It was a big galaxy, and Fred certainly had the money and time to travel. But, he was a homebody. “Why travel six jumpgates to visit the Torreele Mega-Mart.” Fred remarked to anyone who’d listen, “when I can buy the same vac-packs here on Goss I?”
Fred played his part in the local economy. He retired from running a major Aegis Aerospace manufacturing plant and hung his own shingle. “Don’t Get Dead, Repairs by Fred,” said the sign on his repair hangar. “Named by my grandson,” Fred told everyone who visited his shop.
It’s pretty clear CIG has decided inter-system communications won’t be instant in the Star Citizen universe. Chatroll comments from CIG folks, interviews given by Chris Roberts, recent fiction, and even the Writer’s Guides have all outlined a communication system that breaks down over distance – or at least has to travel in delayed burst packets to get from one solar system to another.
This has huge economic impacts, obviously. It means exchanges will be no larger than a single solar system. After all, you can’t have a regional exchange when price and transaction information takes 30 minutes to travel between systems.

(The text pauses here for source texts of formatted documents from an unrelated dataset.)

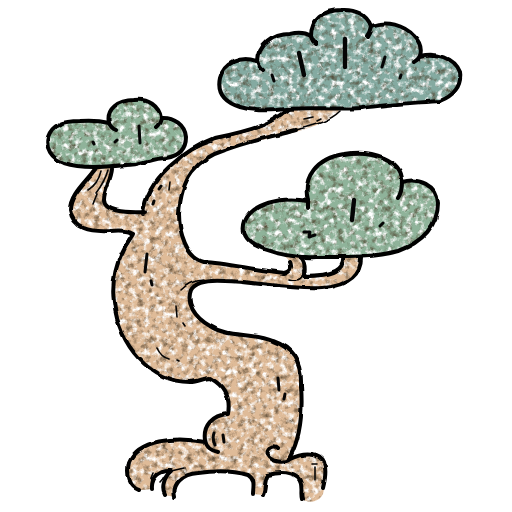
<!DOCTYPE html>
<html lang="en">
<head>
<meta charset="utf-8">
<title>Bonsai tree</title>
<style>
:root { --paper: #fff; --ink: #050505; --bark: #dfbb98; --leaf-top: #84aaa1; --leaf-side: #8fb39a; }
html, body { margin: 0; background: var(--paper); overflow: hidden; }
svg { display: block; width: 512px; height: 512px; }
.bark { fill: var(--bark); }
.leaf-top { fill: var(--leaf-top); }
.leaf-side { fill: var(--leaf-side); }
.outline, .marks { fill: none; stroke: var(--ink); stroke-linecap: round; stroke-linejoin: round; }
.outline { stroke-width: 4; }
.marks { stroke-width: 3; }
.fine { stroke-width: 1.6; }
.bold { stroke-width: 4.4; }
</style>
</head>
<body>
<svg viewBox="0 0 512 512" role="img" aria-label="Bonsai tree with a winding trunk and three cloud-shaped crowns">
<defs>
<filter id="grain" x="0" y="0" width="512" height="512" filterUnits="userSpaceOnUse" color-interpolation-filters="sRGB">
<feTurbulence type="fractalNoise" baseFrequency="0.16" numOctaves="4" seed="8" result="noise"/>
<feColorMatrix in="noise" type="matrix" values="0 0 0 0 1  0 0 0 0 1  0 0 0 0 1  3.4 0 0 0 -1.65" result="light"/>
<feColorMatrix in="noise" type="matrix" values="0 0 0 0 0.3  0 0 0 0 0.24  0 0 0 0 0.16  0 2 0 0 -0.95" result="dark"/>
<feComposite in="light" in2="SourceGraphic" operator="in" result="flecks"/>
<feComposite in="dark" in2="SourceGraphic" operator="in" result="shade"/>
<feMerge><feMergeNode in="SourceGraphic"/><feMergeNode in="shade"/><feMergeNode in="flecks"/></feMerge>
</filter>
<filter id="brush" x="0" y="0" width="512" height="512" filterUnits="userSpaceOnUse">
<feTurbulence type="fractalNoise" baseFrequency="0.06" numOctaves="2" seed="3"/>
<feDisplacementMap in="SourceGraphic" scale="3" xChannelSelector="R" yChannelSelector="G"/>
</filter>
<path id="crown-top" d="M240 107C224 102 217 92 220 78C224 63 240 55 258 61C258 46 272 34 290 34C298 32 306 33 311 36C311 20 323 10 341 10C356 9 367 15 371 26C387 20 404 25 414 36C421 43 422 49 420 56C437 52 455 58 460 72C462 86 453 96 440 101C414 103 388 104 362 108C328 110 303 106 276 110C262 111 250 110 240 107Z"/>
<path id="crown-left" d="M64 163C51 158 45 148 48 137C52 125 62 121 80 121C92 120 101 121 109 123C106 109 118 100 134 100C148 98 159 106 161 118C174 117 185 125 186 137C186 149 179 156 166 158C150 158 142 165 126 165C104 167 82 169 64 163Z"/>
<path id="crown-right" d="M264 249C249 244 240 235 245 221C252 204 280 196 308 201C302 177 317 158 344 154C372 149 403 160 402 182C418 177 437 185 438 203C438 225 423 242 398 251C374 258 342 257 316 257C296 258 280 255 264 249Z"/>
</defs>

<g id="trunk">
<path class="bark" filter="url(#grain)" d="M287 109C270 122 262 128 215 138C186 149 146 178 143 214C124 213 104 211 104 200C105 188 112 181 113 168L93 168C85 182 70 194 70 210C73 229 90 232 110 231C118 230 127 230 132 234C116 258 111 280 114 302C119 346 150 382 190 382C198 382 204 378 210 378C224 386 231 396 228 414C212 415 203 426 205 442C175 436 138 440 129 462C126 476 130 488 141 490L152 489C151 478 159 470 171 471C164 477 161 488 165 495L175 497C172 484 182 474 198 473C217 470 235 471 248 475C256 480 253 487 253 494L263 495C266 489 264 480 268 475C279 472 290 472 298 478C304 484 300 493 302 499C309 504 319 502 323 494C325 484 327 474 324 463C320 453 304 452 290 459C300 438 303 413 301 386C302 363 293 348 273 341C251 332 228 338 210 326C194 317 186 303 191 290C196 281 210 280 225 281C260 282 290 290 322 288C350 286 362 273 361 254L341 255C345 269 335 276 304 276C306 264 304 258 297 254L284 256C294 262 290 270 284 273C254 270 226 263 204 262C186 258 179 231 179 214C181 178 196 159 225 150C260 137 323 133 340 109Z"/>
<g class="outline" filter="url(#brush)">
<path d="M287 110C270 123 262 128 215 138C186 149 146 178 143 214M145 212C124 213 104 211 104 200C104 188 111 181 112 169M96 168C86 182 70 194 70 210C73 229 90 232 110 231C118 230 127 230 133 234C116 258 111 280 114 302C119 346 150 382 190 382C198 382 204 378 210 378C224 386 231 396 228 414C212 415 203 426 205 440C206 447 212 451 218 452"/>
<path d="M205 442C175 436 138 440 129 462C126 476 130 487 139 490M152 489C151 478 159 470 171 471C164 477 161 488 165 495M175 497C172 484 182 474 198 473C217 470 235 471 248 475C256 480 253 487 253 494M263 495C266 489 264 480 268 475C279 472 290 472 298 478C304 484 300 493 302 499M323 488C325 480 327 471 324 463C320 453 304 452 290 459C284 464 272 462 268 455C266 449 274 444 278 448"/>
<path d="M290 457C300 438 303 413 301 386C302 363 293 348 273 341C251 332 228 338 210 326C194 317 186 303 191 290C196 281 210 280 225 281C260 282 290 290 322 288C350 286 362 273 361 256M343 256C345 269 335 276 304 276C306 264 304 258 297 255M290 262C293 268 289 272 284 273C254 270 226 263 204 262C186 258 179 231 179 214C181 178 196 159 225 150C251 140 275 136 296 130"/>
<path class="fine" d="M285 133C310 126 328 123 340 111M220 138C244 132 266 128 282 115M181 290C186 285 191 281 204 280M171 471L184 468M177 163Q191 148 212 142M290 279Q304 283 303 269"/>
</g>
<g class="marks">
<path d="M147 254L145 272M151 281L152 285M159 189L161 186M154 201L153 204M278 378L279 390M285 394L284 399M214 433Q212 439 215 445M223 435L224 442"/>
<path class="fine" d="M170 182L169 190M176 306L177 317M183 323L185 326M157 348Q161 357 169 359M177 360L179 361M101 171Q98 184 88 190M108 170Q105 181 96 193M97 194L93 204M167 474L160 482M153 473L151 478M312 464L317 464M315 467L315 480M304 119L313 117M317 121L321 119"/>
</g>
</g>

<g id="crowns">
<g filter="url(#grain)">
<use href="#crown-top" class="leaf-top"/>
<use href="#crown-left" class="leaf-side"/>
<use href="#crown-right" class="leaf-side"/>
</g>
<g class="outline" filter="url(#brush)">
<use href="#crown-top"/>
<use href="#crown-left"/>
<use href="#crown-right"/>
<path d="M258 61Q259 67 263 70M311 36Q312 41 316 44M371 26Q370 32 367 36M420 56Q418 60 414 62M109 123Q111 128 116 130M161 118Q160 124 156 127M308 201L308 208M402 182Q402 192 398 198"/>
</g>
<g class="marks">
<path class="bold" d="M345 39L345 67M299 53L304 75M354 200L352 220"/>
<path d="M272 75L274 81M385 57L382 67M401 75L400 78M139 126L140 143M93 142L94 144M117 140L115 142M304 232L310 232L309 237L315 235M383 223L380 226"/>
</g>
</g>
</svg>
</body>
</html>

I understand why CIG chose this. It’s much easier to code, though it will increase economy management and monitoring complexity on the back end. The contract module will be much simpler. NPC behavior is easier to model and control, too. Given CIG is staring at a huge task list, it makes perfect sense why they’d chose the shorter path.
The biggest drawback to system-level exchanges are they greatly encourage players to break immersion by Alt+Tabbing to third party web sites. CIG’s chosen communication standard makes price information for adjacent systems unavailable in the game. This does not mean those prices will be unavailable to players. It only means players will Alt+Tab to view those prices on a third-party website set up by enterprising Star Citizen fans.
Anyone who has played EVE is very familiar with this. If you haven’t played EVE, head over to EVE‑Central.com and check out their offerings. While the data are not perfect, the EVE experience indicates any serious Star Citizen economy participant will use similar sites before risking space travel and profits.
Sites like EVE-Central.com cannot be stopped, of course, so CIG has to figure out ways to entice players to retain immersion and not Alt+Tab out to third-party sites.
I’ve already written about one strategy – the local live auction (Going once, Going twice, SOLD!). Price data from a local auction ages rapidly, to the point it would be useless after only a few days – longer if the local auctions are heavily populated by NPCs with narrow price guidance, shorter if the local auctions are dominated by human players.
With predominantly human participants, auction prices are highly variable. They depend on supply and demand conditions persisting only for the length of a single auction. Coding NPC auction participants will be a matter of some art. Not only will they need to have boundary ranges for bids, those ranges will need to be sensitive to the number of participants in any given auction, the number of different sellers of a particular good, and the number of bidders for a particular good. Then you have to toss some randomization factor in so bidding against NPCs doesn’t become completely predictable and, well, gameable.
I originally envisioned local auctions as a way to encourage local commerce in a regional exchange system. They can help entice players to remain immersed, however. The imperfect price discovery (and demand ruled by human frailty) I described in the original blog post could be a powerful tool enticing players to retain immersion. A well-designed local auction house system would have a nice side benefit of making third party price site less reliable, reducing immersion-breaking Alt+Tabbing.
Limited-time local specials are another strategy. Every system will have its own commercial media, all of which will carry advertisements. Our friend Fred could, on a slow afternoon, advertise 20% off engine repairs for that afternoon. If you’re in the system, you’re going to be able to take advantage of this offer. If you’re not, you won’t. The short duration of this sort of limited-time local offer makes price data less useful on any third party site due to lags in updating.
CIG will have to do more to monitor “economic alts” under the system-limited exchange approach. One way to defeat the game feature of hiding prices via slow communications is create an alt account and place that character on another planet. I expect any serious player to have many economic alts, one on every major trading planet.
CIG, for many reasons including economic reasons, will need to control (prevent) trading between alt accounts. It’s game breaking, for example, to allow a Citizen alt to share the same goodies (ships and money) with a Pirate alt. If a player’s alts can do commerce with each other, it breaks most of the rationale behind system-limited exchanges. There wouldn’t be any price discovery risk, just travel risk.
There were always going to be third-party websites specializing in Star Citizen economic information. Even with a galaxy-wide exchange, sites would spring up with hints for the most profitable trades. CIG’s apparent decision to use system‑limited exchanges doesn’t change this.
Given CIG’s desire for players to retain immersion, I expect much of the early thinking about the game economy design to revolve around strategies to keep players in the game instead of Alt+Tabbing out to get their economic information. Making certain those features don’t just end up being annoying will be a significant balancing act.